Source texts of formatted documents:
================
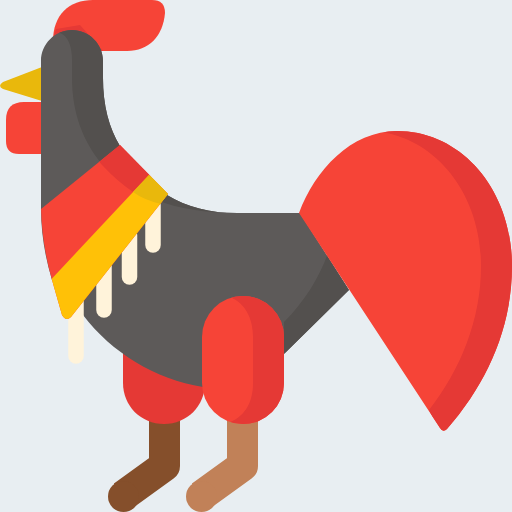
<!DOCTYPE html>
<html lang="en">
<head>
<meta charset="utf-8">
<title>Rooster</title>
<style>
:root {
  --sky: #e8eef2;
  --red: #f64437;
  --red-shade: #e53935;
  --body: #5d5a59;
  --body-shade: #53504e;
  --gold: #ffc107;
  --beak: #e9b80c;
  --fringe: #fff3da;
  --leg-near: #c18158;
  --leg-far: #854f2b;
}
html, body { margin: 0; height: 100%; overflow: hidden; background: var(--sky); }
svg { display: block; width: 512px; height: 512px; }
.sky { fill: var(--sky); }
.red { fill: var(--red); }
.red-shade { fill: var(--red-shade); }
.body { fill: var(--body); }
.body-shade { fill: var(--body-shade); }
.gold { fill: var(--gold); }
.beak { fill: var(--beak); }
.leg { fill: none; stroke-width: 31; stroke-linejoin: round; }
.leg-far { stroke: var(--leg-far); }
.leg-near { stroke: var(--leg-near); }
.foot-far { fill: var(--leg-far); }
.foot-near { fill: var(--leg-near); }
.fringe { stroke: var(--fringe); stroke-width: 15.5; stroke-linecap: round; }
</style>
</head>
<body>
<svg viewBox="0 0 512 512" role="img" aria-label="Rooster wearing a red and gold fringed scarf">
  <defs>
    <path id="body-shape" d="M41 61C41 44 55 30 72 30S103 44 103 61V78C103 105 109 128 120 146L167 195C187 207 210 213 237 213H300L349 290L284 354L203 387C155 379 112 353 83 315L52 280C45 257 41 233 41 209Z"/>
    <path id="tail-shape" d="M299 213C315 170 351 131 397 131C462 131 512 190 512 266C512 328 487 383 447 429Q443 433 440 428Z"/>
    <clipPath id="body-clip"><use href="#body-shape"/></clipPath>
    <clipPath id="tail-clip"><use href="#tail-shape"/></clipPath>
    <clipPath id="scarf-clip"><path d="M41 209L120 145L168 194L71 317Q66 322 62 315L52 280Q42 245 41 209Z"/></clipPath>
    <clipPath id="thigh-clip"><rect x="202" y="296" width="82" height="128" rx="41"/></clipPath>
  </defs>

  <rect class="sky" width="512" height="512"/>

  <g id="far-leg">
    <path class="leg leg-far" d="M164.500 410V466L123 496"/>
    <circle class="foot-far" cx="123.500" cy="496.500" r="15.500"/>
    <path class="red-shade" d="M123 340H205V383C205 406 187 424 164 424S123 406 123 383Z"/>
  </g>

  <g id="head">
    <path class="red" d="M53 41C53 15 69 0 93 0H152Q165 0 165 13C163 36 149 51 127 51H53Z"/>
    <path class="red-shade" d="M53 41Q54 34 56 29L80 25L103 51H53Z"/>
    <path class="beak" d="M42 67V101L3 89Q-3 86 3 82Z"/>
    <path class="red" d="M42 102H24Q6 102 6 120V141Q6 154 19 154H42Z"/>
  </g>

  <g id="torso">
    <use class="body" href="#body-shape"/>
    <g class="body-shade" clip-path="url(#body-clip)">
      <path d="M50 36Q55 32 60 33C68 36 72 46 72 61V78C72 113 83 141 101 163C132 196 174 213 237 213V190H130V20H50Z"/>
      <path d="M300 213L328 253C319 278 305 301 284 322V354L360 300Z"/>
    </g>
  </g>

  <g id="tail">
    <use class="red" href="#tail-shape"/>
    <path class="red-shade" clip-path="url(#tail-clip)" d="M382 132C440 142 481 197 481 266C481 319 461 369 429 410L442 440L520 430V120H382Z"/>
  </g>

  <g id="near-leg">
    <path class="leg leg-near" d="M242.500 410V466L201 496"/>
    <circle class="foot-near" cx="201.500" cy="496.500" r="15.500"/>
    <rect class="red" x="202" y="296" width="82" height="128" rx="41"/>
    <path class="red-shade" clip-path="url(#thigh-clip)" d="M227 296C244 301 253 317 253 337V383C253 403 244 418 227 423V430H290V290H227Z"/>
  </g>

  <g id="scarf">
    <g class="fringe">
      <line x1="76" y1="300" x2="76" y2="356"/>
      <line x1="104" y1="265" x2="104" y2="310"/>
      <line x1="129.500" y1="235" x2="129.500" y2="277"/>
      <line x1="153" y1="205" x2="153" y2="245"/>
    </g>
    <g clip-path="url(#scarf-clip)">
      <rect class="red" x="36" y="140" width="136" height="184"/>
      <path class="red-shade" d="M87 140C91 152 97 160 104 167Q117 181 133 192L152 176L120 140Z"/>
      <path class="gold" d="M149 175L175 190L66 326L45 286Z"/>
      <path class="beak" d="M133 192Q144 200 161 204L172 194L149 175Z"/>
    </g>
  </g>
</svg>
</body>
</html>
================
* _What the exercise asks_: Repeat the records in full, exactly as they appear, without the pictures.

* _Expected output_:
<!DOCTYPE html>
<html lang="en">
<head>
<meta charset="utf-8">
<title>Rooster</title>
<style>
:root {
  --sky: #e8eef2;
  --red: #f64437;
  --red-shade: #e53935;
  --body: #5d5a59;
  --body-shade: #53504e;
  --gold: #ffc107;
  --beak: #e9b80c;
  --fringe: #fff3da;
  --leg-near: #c18158;
  --leg-far: #854f2b;
}
html, body { margin: 0; height: 100%; overflow: hidden; background: var(--sky); }
svg { display: block; width: 512px; height: 512px; }
.sky { fill: var(--sky); }
.red { fill: var(--red); }
.red-shade { fill: var(--red-shade); }
.body { fill: var(--body); }
.body-shade { fill: var(--body-shade); }
.gold { fill: var(--gold); }
.beak { fill: var(--beak); }
.leg { fill: none; stroke-width: 31; stroke-linejoin: round; }
.leg-far { stroke: var(--leg-far); }
.leg-near { stroke: var(--leg-near); }
.foot-far { fill: var(--leg-far); }
.foot-near { fill: var(--leg-near); }
.fringe { stroke: var(--fringe); stroke-width: 15.5; stroke-linecap: round; }
</style>
</head>
<body>
<svg viewBox="0 0 512 512" role="img" aria-label="Rooster wearing a red and gold fringed scarf">
  <defs>
    <path id="body-shape" d="M41 61C41 44 55 30 72 30S103 44 103 61V78C103 105 109 128 120 146L167 195C187 207 210 213 237 213H300L349 290L284 354L203 387C155 379 112 353 83 315L52 280C45 257 41 233 41 209Z"/>
    <path id="tail-shape" d="M299 213C315 170 351 131 397 131C462 131 512 190 512 266C512 328 487 383 447 429Q443 433 440 428Z"/>
    <clipPath id="body-clip"><use href="#body-shape"/></clipPath>
    <clipPath id="tail-clip"><use href="#tail-shape"/></clipPath>
    <clipPath id="scarf-clip"><path d="M41 209L120 145L168 194L71 317Q66 322 62 315L52 280Q42 245 41 209Z"/></clipPath>
    <clipPath id="thigh-clip"><rect x="202" y="296" width="82" height="128" rx="41"/></clipPath>
  </defs>

  <rect class="sky" width="512" height="512"/>

  <g id="far-leg">
    <path class="leg leg-far" d="M164.500 410V466L123 496"/>
    <circle class="foot-far" cx="123.500" cy="496.500" r="15.500"/>
    <path class="red-shade" d="M123 340H205V383C205 406 187 424 164 424S123 406 123 383Z"/>
  </g>

  <g id="head">
    <path class="red" d="M53 41C53 15 69 0 93 0H152Q165 0 165 13C163 36 149 51 127 51H53Z"/>
    <path class="red-shade" d="M53 41Q54 34 56 29L80 25L103 51H53Z"/>
    <path class="beak" d="M42 67V101L3 89Q-3 86 3 82Z"/>
    <path class="red" d="M42 102H24Q6 102 6 120V141Q6 154 19 154H42Z"/>
  </g>

  <g id="torso">
    <use class="body" href="#body-shape"/>
    <g class="body-shade" clip-path="url(#body-clip)">
      <path d="M50 36Q55 32 60 33C68 36 72 46 72 61V78C72 113 83 141 101 163C132 196 174 213 237 213V190H130V20H50Z"/>
      <path d="M300 213L328 253C319 278 305 301 284 322V354L360 300Z"/>
    </g>
  </g>

  <g id="tail">
    <use class="red" href="#tail-shape"/>
    <path class="red-shade" clip-path="url(#tail-clip)" d="M382 132C440 142 481 197 481 266C481 319 461 369 429 410L442 440L520 430V120H382Z"/>
  </g>

  <g id="near-leg">
    <path class="leg leg-near" d="M242.500 410V466L201 496"/>
    <circle class="foot-near" cx="201.500" cy="496.500" r="15.500"/>
    <rect class="red" x="202" y="296" width="82" height="128" rx="41"/>
    <path class="red-shade" clip-path="url(#thigh-clip)" d="M227 296C244 301 253 317 253 337V383C253 403 244 418 227 423V430H290V290H227Z"/>
  </g>

  <g id="scarf">
    <g class="fringe">
      <line x1="76" y1="300" x2="76" y2="356"/>
      <line x1="104" y1="265" x2="104" y2="310"/>
      <line x1="129.500" y1="235" x2="129.500" y2="277"/>
      <line x1="153" y1="205" x2="153" y2="245"/>
    </g>
    <g clip-path="url(#scarf-clip)">
      <rect class="red" x="36" y="140" width="136" height="184"/>
      <path class="red-shade" d="M87 140C91 152 97 160 104 167Q117 181 133 192L152 176L120 140Z"/>
      <path class="gold" d="M149 175L175 190L66 326L45 286Z"/>
      <path class="beak" d="M133 192Q144 200 161 204L172 194L149 175Z"/>
    </g>
  </g>
</svg>
</body>
</html>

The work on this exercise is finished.